---------- EXTRACTED INFORMATION

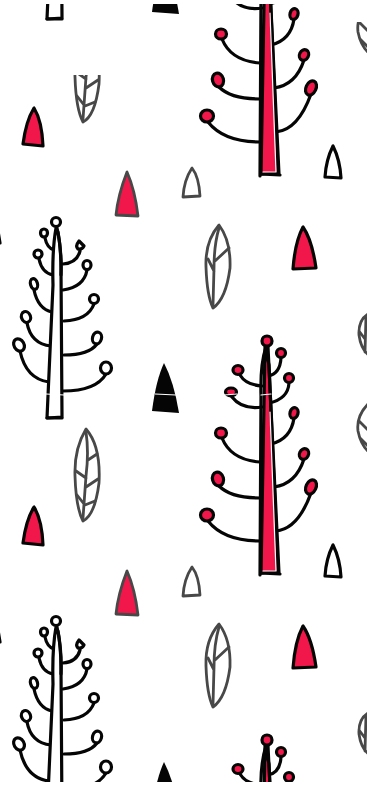
<!DOCTYPE html>
<html lang="en">
<head>
<meta charset="utf-8">
<title>Winter forest pattern</title>
<style>
:root { --paper: #fff; --ink: #050505; --grey: #484848; --red: #f2174a; }
html, body { margin: 0; background: var(--paper); overflow: hidden; }
svg { display: block; width: 369px; height: 801px; }
.ink { stroke: var(--ink); stroke-width: 3.2; fill: none; stroke-linecap: round; stroke-linejoin: round; }
.grey { stroke: var(--grey); stroke-width: 2.8; fill: none; stroke-linecap: round; stroke-linejoin: round; }
.red { fill: var(--red); }
.white { fill: var(--paper); }
.black { fill: var(--ink); }
.slit { stroke: var(--paper); stroke-width: 1.2; fill: none; }
</style>
</head>
<body>
<svg viewBox="0 0 369 801" role="img" aria-label="Pattern of hand drawn trees, leaves and triangles">
<defs>
  <clipPath id="print-area"><rect y="4" width="367" height="778"/></clipPath>
  <clipPath id="upper-leaf-area"><rect y="75" width="120" height="60"/></clipPath>
  <clipPath id="upper-edge-area"><rect x="350" y="22" width="17" height="40"/></clipPath>

  <g id="berry-tree" class="ink">
    <path d="M281 358Q280 374 268 376M240 375Q246 385 262 386M289 383Q288 399 269 403M232 397Q242 410 262 407M294 418Q291 439 271 444M222 438Q231 460 260 462M304 459Q296 484 274 487M219 486Q231 498 260 498M311 493Q298 529 276 531M208 521Q224 541 260 541"/>
    <path class="red" d="M265 347L261 573L278 572L269 365Z"/>
    <path d="M266 347Q260 365 261 396L260 575M268 347L279 573M260 573L280 574"/>
    <path class="slit" d="M270 412L276 571M263 571L276 571M261 395L271 394"/>
    <g class="red">
      <ellipse cx="267" cy="341" rx="5" ry="5"/>
      <circle cx="281" cy="353" r="4.5"/>
      <ellipse cx="238" cy="370" rx="5" ry="4.5"/>
      <circle cx="289" cy="378" r="4.5"/>
      <ellipse cx="231" cy="392" rx="5.5" ry="4"/>
      <ellipse cx="294" cy="413" rx="4" ry="5.5" transform="rotate(15 294 413)"/>
      <ellipse cx="221" cy="433" rx="5.5" ry="5"/>
      <ellipse cx="304" cy="454" rx="4.5" ry="5.5" transform="rotate(25 304 454)"/>
      <ellipse cx="218" cy="479" rx="5.5" ry="7" transform="rotate(-15 218 479)"/>
      <ellipse cx="311" cy="487" rx="5" ry="7.5" transform="rotate(25 311 487)"/>
      <ellipse cx="207" cy="515" rx="6.5" ry="6"/>
    </g>
    <path class="slit" d="M224 395L237 394"/>
  </g>

  <g id="bare-tree" class="ink">
    <path d="M45 238Q47 248 54 250M80 251Q77 263 63 264M39 259Q42 273 53 275M87 270Q84 287 63 290M34 290Q38 309 52 312M94 304Q88 320 64 321M27 323Q31 344 51 346M97 344Q89 355 64 355M20 351Q26 379 49 382M106 374Q96 391 63 391"/>
    <path class="white" d="M56 228Q52 250 53 285L47 418L62 417L61 270Q61 245 57 228Z"/>
    <path d="M58 232Q62 255 61 275M47 418L62 418"/>
    <path class="slit" d="M46 394L64 395"/>
    <g class="white">
      <ellipse cx="56" cy="222" rx="4.5" ry="4.5"/>
      <ellipse cx="44" cy="233" rx="3.5" ry="4"/>
      <path d="M79 241L84 246Q82 250 78 249Q75 246 79 241Z"/>
      <ellipse cx="38" cy="254" rx="4" ry="4"/>
      <ellipse cx="87" cy="265" rx="4" ry="4.5"/>
      <ellipse cx="34" cy="284" rx="3.5" ry="5.5" transform="rotate(-15 34 284)"/>
      <ellipse cx="94" cy="299" rx="4.5" ry="4.5"/>
      <ellipse cx="26" cy="317" rx="4.5" ry="5.5" transform="rotate(-20 26 317)"/>
      <ellipse cx="97" cy="338" rx="4.5" ry="6" transform="rotate(15 97 338)"/>
      <ellipse cx="19" cy="345" rx="5" ry="6.5" transform="rotate(-30 19 345)"/>
      <ellipse cx="106" cy="368" rx="5.5" ry="6"/>
    </g>
  </g>

  <g id="slanted-leaf" class="grey">
    <path d="M219 225Q205 241 206 267Q207 296 213 308Q226 299 230 268Q231 241 219 225Z"/>
    <path d="M219 228Q214 245 214 268L213 305M208 259L214 271M229 248L215 261"/>
  </g>

  <g id="upright-leaf" class="grey">
    <path d="M86 429Q74 449 75 476Q76 508 83 521Q95 515 99 483Q101 446 86 429Z"/>
    <path d="M86 432Q89 452 86 476L83 518M88 460L97 454M76 471L86 478M86 487L98 479M77 495L84 504M85 505L95 501"/>
  </g>

  <g id="edge-leaf" class="grey">
    <path d="M370 402Q356 415 358 431Q361 446 370 453M359 421L370 432M360 438L370 448"/>
  </g>

  <g id="small-shapes">
    <path class="ink red" d="M34 507Q26 520 23 543L43 545Q42 520 34 507Z"/>
    <path class="grey red" d="M127 172Q118 195 116 215L138 216Q135 190 127 172Z"/>
    <path class="grey white" d="M192 168Q184 180 183 197L200 196Q199 177 192 168Z"/>
    <path class="ink red" d="M303 227Q295 242 293 269L316 268Q312 240 303 227Z"/>
    <path class="ink white" d="M333 545Q326 559 325 576L341 577Q340 559 333 545Z"/>
    <path class="black" d="M164 363Q156 380 152 411L179 413Q174 382 164 363Z"/>
    <path class="slit" d="M155 394L176 395"/>
    <path class="ink" d="M-2 231L0 243L-3 243"/>
    <path class="grey" d="M370 313Q358 319 359 335Q361 350 370 356M366 316L365 352M359 331L365 339"/>
  </g>

  <g id="tile">
    <use href="#bare-tree"/>
    <use href="#berry-tree"/>
    <use href="#slanted-leaf"/>
    <use href="#small-shapes"/>
  </g>
</defs>

<rect class="white" width="369" height="801"/>
<g clip-path="url(#print-area)">
  <use href="#tile" y="-399"/>
  <use href="#tile"/>
  <use href="#tile" y="399"/>
  <use href="#upright-leaf"/>
  <use href="#edge-leaf"/>
  <g clip-path="url(#upper-leaf-area)"><use href="#upright-leaf" y="-399"/></g>
  <g clip-path="url(#upper-edge-area)"><use href="#edge-leaf" y="-399"/></g>
</g>
</svg>
</body>
</html>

--------------------

→ **WORK INSTRUCTIONS**
Your response should contain each line of the listing in which the word "berry" occurs.

→ **EXERCISE RESPONSE**
  <g id="berry-tree" class="ink">
    <use href="#berry-tree"/>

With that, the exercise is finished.